About one-third of U.S. residents ages 15 and older have been married at least twice, according to the U.S. Census Bureau’s American Community Survey. Remarriage among American ages 55 and older is on the rise, while their younger counterparts are becoming less likely to have remarried.
Remarrying later in life can create several complex financial, legal, and emotional matters that should be addressed.
- Be candid about your financial situation. Couples who are marrying for the second (or more) time often have financial baggage. To avoid problems later in the marriage, talk openly and honestly about assets, debts and obligations you may have. If you find you are not on the same page and are avoiding bringing up complicated issues, ask a financial representative to help mediate your discussion and provide a neutral perspective.
Consider the following questions:
- What financial obligations do we have that we will bring to our marriage?
- What are our credit scores?
- What are our financial obligations (alimony, child support) to our former spouse(s)?
- Will we pool our finances completely, partially or not at all?
- Where will we live – your place, my place or a new place we buy together?
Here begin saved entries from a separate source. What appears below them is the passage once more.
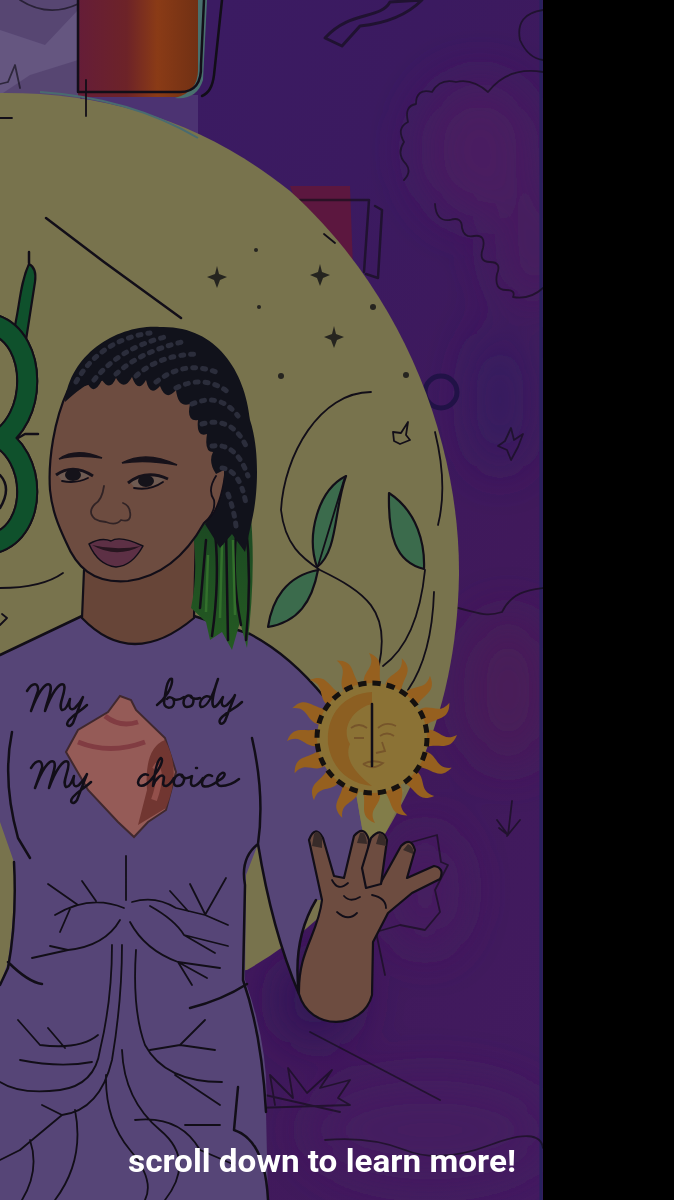
<!DOCTYPE html>
<html lang="en">
<head>
<meta charset="utf-8">
<title>My body my choice</title>
<style>
:root{--ink:#120e18;--moon:#78734d;--shirt:#564577;--skin:#6d4c40;--leaf:#3b6b4c;--snake:#0f512c;--sun:#96601f;--shell:#955b57}
html,body{margin:0;background:#000;overflow:hidden}
.poster{position:relative;width:674px;height:1200px;overflow:hidden;background:#000}
.art{position:absolute;left:0;top:0;display:block}
.line{fill:none;stroke:var(--ink);stroke-width:2.5;stroke-linecap:round;stroke-linejoin:round}
.thin{stroke-width:1.8}
.faint{opacity:.65}
.outlined{stroke:var(--ink);stroke-width:2.2;stroke-linejoin:round}
.braids{fill:none;stroke:#2b2d3b;stroke-width:5;stroke-linecap:round;stroke-dasharray:3 7}
.prompt{font:700 32px "Roboto","Open Sans",sans-serif;fill:#fff}
</style>
</head>
<body>
<main class="poster">
<svg class="art" width="674" height="1200" viewBox="0 0 674 1200">
<defs>
<linearGradient id="night" x1="0" y1="0" x2="1" y2="1"><stop offset="0" stop-color="#3b1c64"/><stop offset=".4" stop-color="#3b1a60"/><stop offset=".7" stop-color="#40195b"/><stop offset="1" stop-color="#421b60"/></linearGradient>
<linearGradient id="brick"><stop offset="0" stop-color="#651d38"/><stop offset=".4" stop-color="#6d2328"/><stop offset=".65" stop-color="#8a3b16"/><stop offset="1" stop-color="#703014"/></linearGradient>
<linearGradient id="braid" x1="0" y1="0" x2="0" y2="1"><stop offset="0" stop-color="#14151f"/><stop offset=".25" stop-color="#1c4a22"/><stop offset="1" stop-color="#245a22"/></linearGradient>
<filter id="glow" x="-80%" y="-80%" width="260%" height="260%"><feGaussianBlur stdDeviation="24"/></filter>
<filter id="soft"><feGaussianBlur stdDeviation=".6"/></filter>
<path id="ray" d="M-8-54C-10-68 5-70-3-85C14-78 5-68 9-54Z"/>
<g id="rays"><use href="#ray"/><use href="#ray" transform="rotate(22.5)"/><use href="#ray" transform="rotate(45)"/><use href="#ray" transform="rotate(67.5)"/></g>
<path id="spark" d="M0-11L2-3L10 0L3 3L0 11L-3 3L-10 0L-2-3Z"/>
<path id="word-my" d="M2-18C8-28 14-26 13-18L6 2C12-14 20-28 25-24C28-20 22-8 20 2C26-14 34-28 39-24C42-18 32-4 37 1C40 2 43-4 45-10C43 0 46 2 50-1C54-5 57-10 58-12L48 14C44 20 40 16 44 11C50 4 56 2 62-4"/>
<clipPath id="panel"><rect width="543" height="1200"/></clipPath>
</defs>

<g clip-path="url(#panel)" filter="url(#soft)">
<g id="sky">
<rect width="543" height="1200" fill="url(#night)"/>
<g filter="url(#glow)">
<ellipse cx="480" cy="150" rx="60" ry="70" fill="#481c60"/>
<ellipse cx="535" cy="250" rx="40" ry="60" fill="#471b5f"/>
<ellipse cx="508" cy="690" rx="45" ry="75" fill="#491a59"/>
<ellipse cx="425" cy="890" rx="35" ry="60" fill="#461e60"/>
<ellipse cx="315" cy="1000" rx="40" ry="45" fill="#301957"/>
<ellipse cx="430" cy="1130" rx="120" ry="50" fill="#441c60"/>
<ellipse cx="500" cy="400" rx="25" ry="70" fill="#361b60"/>
</g>
<path d="M541 0V1200" stroke="#27215d" stroke-width="3"/>
</g>

<g id="wall">
<rect width="80" height="112" fill="#574672"/>
<path d="M0 30L45 45L78 10V60L30 75L0 95Z" fill="#655680"/>
<path d="M82 95H198V140H82Z" fill="#4c3372"/>
<path d="M78 0H200V80Q198 98 180 97H78Z" fill="url(#brick)"/>
<path d="M198 0H207L203 80Q197 100 175 98Q198 92 198 70Z" fill="#49706e"/>
<path class="line" d="M78 0V92H180Q202 92 201 65L204 0M222 0L214 75Q212 92 202 96"/>
<path class="line thin faint" d="M8 82L15 65L20 88M20 0Q48 18 78 4M0 84L8 82"/>
<path d="M290 186H350L353 268L300 215Z" fill="#5c173f"/>
<path class="line faint" d="M300 200H369L364 272M375 206L382 210L378 278L366 274"/>
</g>

<g id="sky-drawings" class="line thin faint">
<path d="M325 38C350 10 380 20 390 2L422 0Q400 22 360 26L342 46Z" stroke-width="3"/>
<path d="M404 180Q412 172 406 164Q396 154 404 142Q396 128 408 122Q404 106 416 104Q416 88 432 92Q440 78 456 82Q472 78 488 92Q508 66 543 72M435 204Q436 222 450 220Q462 216 462 228Q464 238 474 236Q486 234 483 248Q478 262 490 262Q502 262 497 274Q494 290 506 290Q516 290 513 297Q530 300 543 288M543 10Q515 14 520 40Q528 58 543 60"/>
<path d="M511 428L514 440L523 434L518 447L511 460L507 450L498 446L505 441Z"/>
<path d="M444 605C480 612 484 618 502 612C512 592 528 590 543 588"/>
<path d="M497 820L508 835L512 801M507 836L520 820M499 828L508 835"/>
<path d="M310 1032L440 1100M255 1108L350 1105L338 1098L350 1080L320 1088L332 1070L307 1093L288 1068L293 1098L270 1075L275 1105M265 1095L340 1112"/>
<path d="M325 1140Q370 1136 405 1150T490 1145T543 1148"/>
<path d="M412 842L437 835L441 862L448 865L435 890L440 912L425 930L400 925L376 932L385 975"/>
</g>
<circle cx="441" cy="392" r="16" fill="none" stroke="#211247" stroke-width="5"/>

<g id="moon">
<path d="M0 93C110 92 205 123 290 191C402 292 460 440 459 575C457 690 424 775 370 858Q325 925 247 970L0 985Z" fill="var(--moon)"/>
<path d="M40 92Q130 98 198 138" fill="none" stroke="#496b70" stroke-width="2"/>
<path class="line" d="M46 218L104 262L181 318" stroke-width="3.5"/>
<path class="line thin" d="M86 80V116M0 118H12M0 588Q42 588 63 573M435 432Q448 485 438 525M434 592Q432 655 408 690M324 234L335 243"/>
<g fill="#25241f">
<use href="#spark" x="217" y="277"/><use href="#spark" x="320" y="275"/><use href="#spark" x="334" y="337"/>
<circle cx="256" cy="250" r="2"/><circle cx="259" cy="307" r="2"/><circle cx="281" cy="376" r="3"/><circle cx="373" cy="307" r="3"/><circle cx="406" cy="375" r="3"/>
</g>
<path class="line thin" d="M393 432L401 433L408 422L406 435L410 440L400 444L394 441ZM0 625L7 618L2 614"/>
</g>

<g id="vine">
<path class="line thin" d="M371 392C320 392 284 455 281 510C285 545 302 558 320 570C365 592 391 610 379 665M425 570C420 620 405 650 383 666"/>
<g class="outlined" fill="var(--leaf)">
<path d="M346 476C318 490 306 535 317 567C338 552 334 508 346 476Z"/>
<path d="M318 570C286 576 272 600 268 627C298 622 312 602 318 570Z"/>
<path d="M389 493C418 512 425 545 424 569C395 562 388 535 389 493Z"/>
</g>
<path class="line thin" d="M344 480L318 566"/>
</g>

<g id="snake" fill="none">
<path d="M12 338C20 310 19 285 29 264Q37 268 35 282L26 340Z" fill="var(--snake)" class="outlined"/>
<path id="coil" d="M-5 325C38 340 38 420-5 442M-5 435C38 455 38 530-5 543" stroke="var(--ink)" stroke-width="22"/>
<use href="#coil" style="stroke:none"/>
<path d="M-5 325C38 340 38 420-5 442M-5 435C38 455 38 530-5 543" stroke="var(--snake)" stroke-width="18"/>
<path class="line" d="M29 263V252M18 438L25 434H38M0 475Q12 488 0 508"/>
</g>

<g id="figure">
<path id="garment" d="M0 655Q42 635 82 616Q130 670 194 616L250 634Q290 655 325 698L354 782L368 862L372 900H316Q292 940 299 994Q272 930 258 844L246 875L245 980Q270 1050 266 1112L268 1200H0V985L8 962Q16 905 14 862L0 822Z" fill="var(--shirt)"/>
<path class="line" d="M0 655Q42 635 82 616M194 616L250 634Q290 655 325 698M316 900Q292 940 299 994Q272 930 258 844M12 732Q2 780 18 838L30 858M252 738Q265 795 258 844Q240 858 245 885L243 980Q262 1035 266 1112M14 862Q17 920 8 968L0 985M8 962Q28 982 42 984M190 1008Q222 1000 247 984M238 1087L234 1130Q265 1140 268 1200"/>
<g id="roots" class="line thin">
<path d="M126 856V900M124 908Q90 894 55 915M96 901L82 881M78 905L48 884M70 909L60 932M132 902Q155 895 176 908L205 915L226 878M188 911L170 891M205 914L190 884M205 915L228 925M150 906Q175 920 184 935L228 946M184 935L215 953M120 920Q105 946 68 950L32 958M68 950L50 946M130 922Q145 950 178 962L192 985M178 962L220 968M178 962L207 978"/>
<path d="M112 945Q112 1000 100 1050Q95 1085 60 1090Q20 1095 0 1082M122 945Q122 1000 112 1060Q100 1110 62 1115L20 1150M136 950Q132 1010 145 1045Q165 1082 222 1082M122 1050Q124 1100 160 1130T165 1200M106 1075Q105 1120 130 1150T145 1200M98 1035Q80 1050 40 1045L18 1020M65 1048L48 1028M92 1062Q60 1068 20 1060M150 1050L180 1045L205 1020M180 1045L215 1050M175 1075L220 1105M62 1115L42 1105M75 1110Q85 1160 55 1200M135 1120Q180 1115 200 1150L235 1165M185 1125L220 1125M20 1150L0 1160M30 1140Q40 1170 22 1200"/>
</g>

<g id="sun">
<path d="M354 782L404 790Q390 830 368 862Z" fill="#827d49"/>
<g transform="translate(372 738)">
<g fill="var(--sun)"><use href="#rays"/><use href="#rays" transform="rotate(90)"/><use href="#rays" transform="rotate(180)"/><use href="#rays" transform="rotate(270)"/></g>
<circle r="55" fill="#8b7235"/>
<path d="M0-46C-30-44-46-22-44 6C-40 32-22 46 0 48C-18 34-28 20-22 6C-32-10-18-30 0-34Z" fill="#8c5f22"/>
<path d="M-21-10Q-13-16-5-10M6-10Q14-17 24-12M8-2Q15-7 22-2M-18 0H-8M10 4L13 13L4 15M-9 26Q0 21 11 25Q1 33-9 26" fill="none" stroke="#76552a" stroke-width="1.8"/>
<path class="line" d="M0-34V28"/>
<circle r="55" fill="none" stroke="#15110f" stroke-width="5" stroke-dasharray="8.4 6"/>
</g>
</g>

<g id="hand">
<path d="M299 994C298 950 318 935 322 900L309 840Q315 824 323 838L334 876L344 878L354 836Q364 824 369 840L366 882L380 884L401 846Q411 836 415 850L407 878L434 866Q445 868 440 879L412 893L388 913L373 942L372 995C363 1030 310 1032 299 994Z" fill="var(--skin)" class="outlined"/>
<path d="M362 868L371 838Q382 826 387 840L381 884L366 888Z" fill="var(--skin)" class="outlined"/>
<path class="line thin" d="M332 880Q338 892 348 883M337 912Q348 922 357 913M344 896Q350 903 360 897M372 895Q386 898 386 908"/>
<path d="M312 846L314 834Q318 828 322 838V848ZM357 843L360 833Q366 830 367 844ZM376 844L379 834Q386 832 386 846ZM403 850L408 844Q414 846 413 854Z" fill="#382b29"/>
</g>

<g id="shell">
<path d="M120 696L131 700L136 710L165 738L176 772L166 810L148 822L134 837L118 822L88 790L66 752L78 730L108 712Z" fill="var(--shell)" stroke="#40282e" stroke-width="2"/>
<path d="M165 740Q144 748 147 790L138 825L166 808Q182 770 165 740Z" fill="#713631"/>
<path d="M154 765Q164 772 154 800" fill="none" stroke="#93504b" stroke-width="6"/>
<path d="M105 716Q120 728 138 722M78 742Q110 755 145 742" fill="none" stroke="#813c42" stroke-width="5"/>
</g>
<g id="lettering" class="line" role="img" aria-label="My body My choice">
<use href="#word-my" x="25" y="709"/>
<path transform="translate(157 707)" d="M0-2C8-8 16-20 15-28C10-30 8-12 7-4C8 3 18 2 17-6C16-11 11-10 10-8M17-8C20-6 24-8 27-10M34-11C26-14 24 0 30 0C38 0 38-10 33-11C36-7 40-8 43-9M54-9C48-15 40-4 44 0C50 1 56-12 61-28C56-14 54-2 57 0C60 0 63-5 66-10C63-2 66 1 70-2C74-6 77-10 78-12L68 14C64 20 60 15 65 10C72 3 78 2 85-5"/>
<use href="#word-my" x="29" y="786"/>
<path transform="translate(136 786)" d="M12-11C6-14 0-5 3-1C7 2 14-4 18-10C24-18 28-26 25-28C20-26 18-8 17 0C20-8 26-13 28-9C28-4 25 0 30 0C34-1 36-5 38-8M46-11C38-14 35 0 41 0C49 0 50-10 45-11C48-6 53-8 56-10C54-2 55 0 58 0C62-1 65-5 67-8M60-18H61M76-10C70-14 64-4 67 0C72 2 78-2 82-5C90-9 90-14 86-13C80-10 79 0 85 0C92 0 98-3 103-7"/>
</g>

<g id="head">
<path d="M84 570L82 618Q132 670 194 618L196 530Z" fill="#674538" class="outlined"/>
<path d="M190 515L248 490Q258 560 247 648L240 622L232 650L222 632L210 640L206 622L191 608Q200 565 190 515Z" fill="url(#braid)"/>
<path d="M206 540L200 608M215 532Q220 580 212 636M226 528L228 640M238 520Q230 570 241 625M246 525Q252 580 246 640" class="line"/>
<path d="M208 555L206 612M222 545L220 618M233 540L235 615" fill="none" stroke="#33702c" stroke-width="2.5"/>
<path d="M68 390C54 420 48 460 50 490C52 510 58 525 66 542C76 566 92 584 128 581C166 576 190 548 204 523Q220 515 226 470L212 395L150 365Z" fill="var(--skin)" class="outlined"/>
<path d="M65 402C70 352 120 324 160 327C215 325 245 370 250 420C260 450 258 495 252 520L245 552L232 534L220 548L205 524Q225 506 224 470L216 474Q208 462 213 452Q204 452 207 434Q196 438 198 420Q186 422 190 404Q178 408 176 390Q166 402 160 386Q150 398 146 380Q138 394 132 377Q124 392 116 378Q110 392 102 380Q94 396 88 384Q78 390 65 402Z" fill="#11121b"/>
<path class="braids" d="M76 382Q100 340 150 333M94 380Q120 348 165 337M116 374Q140 352 182 342M136 376Q160 354 200 354M156 382Q184 360 216 372M176 388Q204 374 228 392M192 404Q220 392 238 416M202 424Q232 416 246 446M212 446Q236 442 248 476M222 468Q240 470 246 504M228 494Q234 510 236 526"/>
<path d="M59 459Q76 447 102 458Q76 454 59 459ZM122 463Q146 450 177 465Q146 459 122 463Z" fill="#17121a" stroke="#17121a" stroke-width="1.5"/>
<path d="M58 475Q72 465 92 475Q76 483 62 481ZM130 482Q146 472 165 479Q154 489 134 487Z" fill="#6f5b52"/>
<path d="M56 475Q73 463 93 476M128 483Q146 469 168 479" fill="none" stroke="#17121a" stroke-width="3"/>
<path class="line thin" d="M62 481Q76 484 88 478M134 488Q150 491 163 482"/>
<ellipse cx="73" cy="475" rx="8" ry="6" fill="#15131a"/><ellipse cx="146" cy="481" rx="8" ry="6" fill="#15131a"/>
<path d="M104 486Q102 500 95 504Q87 512 95 519Q100 522 106 522Q116 526 121 520Q132 523 130 512Q129 505 123 503" class="line thin faint"/>
<path d="M89 544Q101 537 111 541Q120 535 143 546Q132 566 116 567Q98 565 89 544Z" fill="#5d3045" class="outlined" style="stroke-width:1.5"/>
<path d="M92 545Q116 551 141 546Q116 559 92 545Z" fill="#27151f"/>
<path class="line thin" d="M216 476Q207 490 214 500Q216 512 205 522"/>
</g>
</g>
</g>

<text class="prompt" x="128" y="1172" textLength="388" lengthAdjust="spacingAndGlyphs">scroll down to learn more!</text>
</svg>
</main>
</body>
</html>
- How will our marriage affect college financial aid for our children from previous marriages/relationships?
- Update life insurance, medical directives and beneficiary designations. Otherwise, if you or your spouse dies and beneficiaries were never updated, a significant part of your estate could go directly to a previous spouse, with no legal recourse. If you and your spouse have living wills, health care powers of attorney or medical directives, review them with your attorney to ensure these documents reflect your current wishes.
- Think about how remarriage affects your retirement planning. Remarriage can affect a variety of benefits your partner may be receiving, such as a deceased spouse’s social security benefits or pension payments. Some divorce settlements stipulate that retirement benefits be split with an ex-spouse. If you die first, then your current spouse might have to split survivor benefits with your ex-spouse.
- Consider drafting a prenuptial (or postnuptial) agreement. They make even more sense if you have assets you want to preserve for children from a previous marriage, you own a business you want to keep in the family, or have endured a costly divorce and don’t want to risk that again. Consider including your adult children in the conversation; this helps with their buy-in. Prenuptial agreements should be done by an experienced attorney.
- Discuss estate planning with your investment representative and attorney. Subsequent marriages can affect estate plans and are a common concern among older couples. They are more likely than younger newlyweds to bring property and other valuables into the relationship and they may want them to go to children from a prior marriage. Talk about your long-term goals, including how you may want to support each other and what you hope to provide your children (biological and step), or to other family members.
Starting over with a new partner is wonderful, even when the new marriage introduces complex financial considerations. Communication, as always, is the key to long-term success. FBN
Keith Schaafsma, MBA, CFP